Following the federal election in September 2021, there was a record-low turnout for provincial election in June, and voter fatigue could be an issue in the upcoming municipal contest.
“Some people say it’s better to vote than not vote at all,” says Darcy Babcock, a Kingston resident. “But if I don’t have the right information, I could be voting for the wrong person and I really don’t want to do that.”
“I don’t think I’ve been paying much attention, but it’s next month so I’ll probably do a bit of digging,” adds Rich Tyo, another Kingston resident.
“At this point I think I’m drowning it out because it’s been too much stuff.”
Comments like these are not a surprise to local experts.

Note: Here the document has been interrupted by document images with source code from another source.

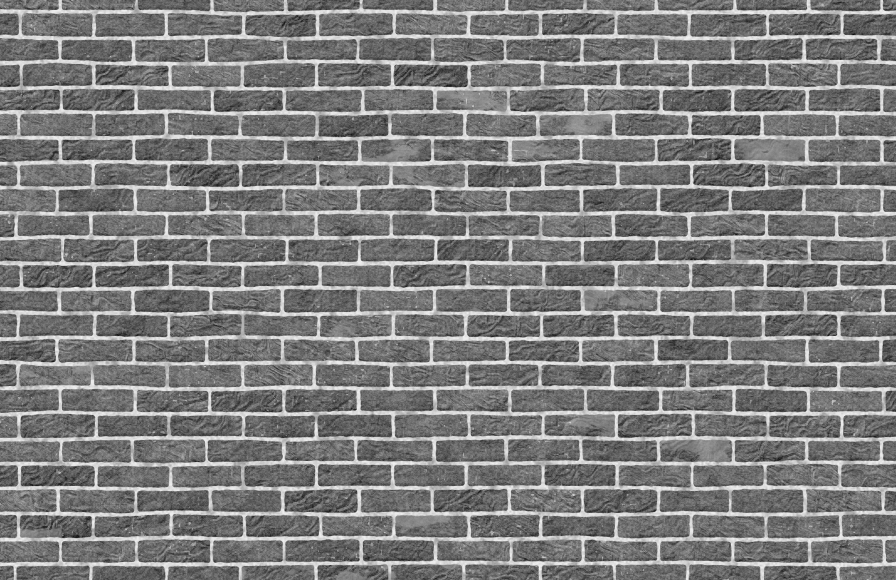
Reproduce this texture procedurally as a Shadertoy shader.

```glsl
#define BRICKS_ACROSS 12.0
#define COURSES 23.15
#define COURSE_SHIFT 0.35
#define BRICK_ASPECT 2.96
#define BED_HALF 0.075
#define JOINT_HALF 0.062
#define CORNER 0.10
#define WOBBLE 0.10
#define CHIPPED_SHARE 0.09
#define BRICK_DARK vec3(0.35)
#define BRICK_LIGHT vec3(0.50)
#define MORTAR vec3(0.87)

float hash(vec2 p) {
    return fract(sin(dot(p, vec2(127.1, 311.7))) * 43758.545);
}

float noise(vec2 p) {
    vec2 i = floor(p), f = fract(p);
    f = f * f * (3.0 - 2.0 * f);
    return mix(mix(hash(i), hash(i + vec2(1, 0)), f.x),
               mix(hash(i + vec2(0, 1)), hash(i + vec2(1, 1)), f.x), f.y);
}

float fbm(vec2 p) {
    float sum = 0.0, amp = 0.53;
    for (int i = 0; i < 4; i++) {
        sum += amp * noise(p);
        p = mat2(1.6, 1.2, -1.2, 1.6) * p + 7.3;
        amp *= 0.5;
    }
    return sum;
}

// Folded clay surface: warped noise stretched along a slope set per brick
float clayHeight(vec2 p, float seed) {
    float slope = (seed - 0.5) * 1.6;
    vec2 s = vec2(p.x * 1.3, (p.y + slope * p.x) * 3.2) + seed * 91.0;
    s += 1.6 * vec2(noise(p * 2.3 + seed * 17.0), noise(p * 2.7 + 31.0));
    return 1.0 - abs(2.0 * fbm(s) - 1.0) * 1.5;
}

void mainImage(out vec4 fragColor, in vec2 fragCoord) {
    vec2 wall = fragCoord / iResolution.xy * vec2(BRICKS_ACROSS, COURSES);
    wall.y += COURSE_SHIFT;
    vec2 p = wall * vec2(BRICK_ASPECT, 1.0);
    float soft = max(0.03, 0.6 * COURSES / iResolution.y);

    // Nearest bed line, slightly wavy, and the course it bounds
    float bed = floor(wall.y + 0.5);
    float toBed = wall.y - bed - WOBBLE * (noise(vec2(wall.x * 1.3, bed * 7.0)) - 0.5);
    float course = toBed > 0.0 ? bed : bed - 1.0;

    // Nearest upright joint in this course, shifted on alternate courses
    float x = wall.x - (mod(course, 2.0) < 0.5 ? 0.25 : 0.81);
    x += 0.04 * (hash(vec2(course, 5.0)) - 0.5);
    float joint = floor(x + 0.5);
    float toJoint = x - joint - 0.06 * (hash(vec2(joint, course)) - 0.5);
    toJoint += 0.012 * (noise(p * 3.0) - 0.5);
    vec2 id = vec2(toJoint > 0.0 ? joint : joint - 1.0, course);
    float seed = hash(id + 13.7);

    // Rounded, ragged brick outline; positive inside the brick
    vec2 inset = vec2(abs(toJoint) * BRICK_ASPECT - JOINT_HALF, abs(toBed) - BED_HALF);
    float edge = CORNER - length(max(CORNER - inset, 0.0));
    edge += 0.07 * (fbm(p * 4.0) - 0.5);
    float brickMask = smoothstep(-soft, soft, edge);

    // Brick tone, relief and grain
    float blotch = fbm(p * 1.5 + seed * 40.0);
    float tone = 0.45 + 0.55 * (seed - 0.5) + 1.1 * (blotch - 0.5);
    vec3 brick = mix(BRICK_DARK, BRICK_LIGHT, tone);
    float height = clayHeight(p, seed);
    float relief = height - clayHeight(p + vec2(-0.04, 0.07), seed);
    float rough = 0.4 + 0.9 * hash(id + 4.1);
    brick += clamp(relief * 0.24 * rough, -0.13, 0.11);
    brick += 0.14 * (noise(p * 15.0) - 0.5) + 0.07 * (hash(floor(p * 24.0)) - 0.5);

    // Dark folds and shaded lower rim
    float fold = smoothstep(0.05, 0.0, abs(fbm(p * vec2(1.1, 2.8) + seed * 63.0) - 0.5));
    brick -= 0.09 * fold * smoothstep(0.35, 0.65, noise(p * 1.4 + 9.0));
    float lower = toBed > 0.0 ? inset.y : 1.0;
    brick -= 0.09 * smoothstep(0.17, 0.02, lower);

    // Pale chipped faces and scattered lime specks
    float chipped = step(1.0 - CHIPPED_SHARE, hash(id + 29.3));
    float scar = smoothstep(0.48, 0.58, fbm(p * vec2(1.0, 1.8) + seed * 11.0));
    brick = mix(brick, vec3(0.60) + 0.2 * (blotch - 0.5), 0.6 * chipped * scar);
    float speck = smoothstep(0.83, 0.95, noise(p * 8.0 + 50.0)) * smoothstep(0.5, 0.75, noise(p * 0.8));
    brick += 0.22 * speck;

    // Mortar with grit and stained stretches
    vec3 mortar = MORTAR + 0.14 * (noise(p * 13.0 + 3.0) - 0.5);
    mortar -= 0.20 * smoothstep(0.5, 0.8, fbm(p * 2.2 + 70.0));

    fragColor = vec4(clamp(mix(mortar, brick, brickMask), 0.0, 1.0), 1.0);
}
```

“I think that we can reasonably say that voter turnout at the municipal level will be slightly down,” says Dax D’Orazio, a post-doctoral fellow at Queen’s University.
“We shouldn’t be surprised if it is significantly down.”
Turnout for the provincial election in June was a record-low 43 per cent, and federally in last year’s election, the number of ballots cast dropped as well.
D’Orazio says three elections in quick succession, along with the pandemic and the fallout from that, have played a role in individuals participating in this round of voting.
“They are working a lot, they have families, they might have other familial or other care obligations,” he says. “A lot of their time is focused on supporting themselves and their families.”
D’Orazio also says there are also other longer-standing issues at play, such as transparency and accountability of political and public institutions, along with a more polarized political discourse.
“While turning up the temperature might get people interested and motivated that already have keen political ideas, it might have the complete opposite effect for those who are just in the middle and struggling to figure out what’s going on,” says D’Orazio.
Incumbent city councillor Gary Oosterhof has been acclaimed in his Countryside district.
He says he is hearing about some voter fatigue, but he still thinks people will turn out at the ballot box.
“There’s a lot of engagement with your municipal councillors,” says Oosterhof. “So I think that’s a little different, they feel more connected I would think.”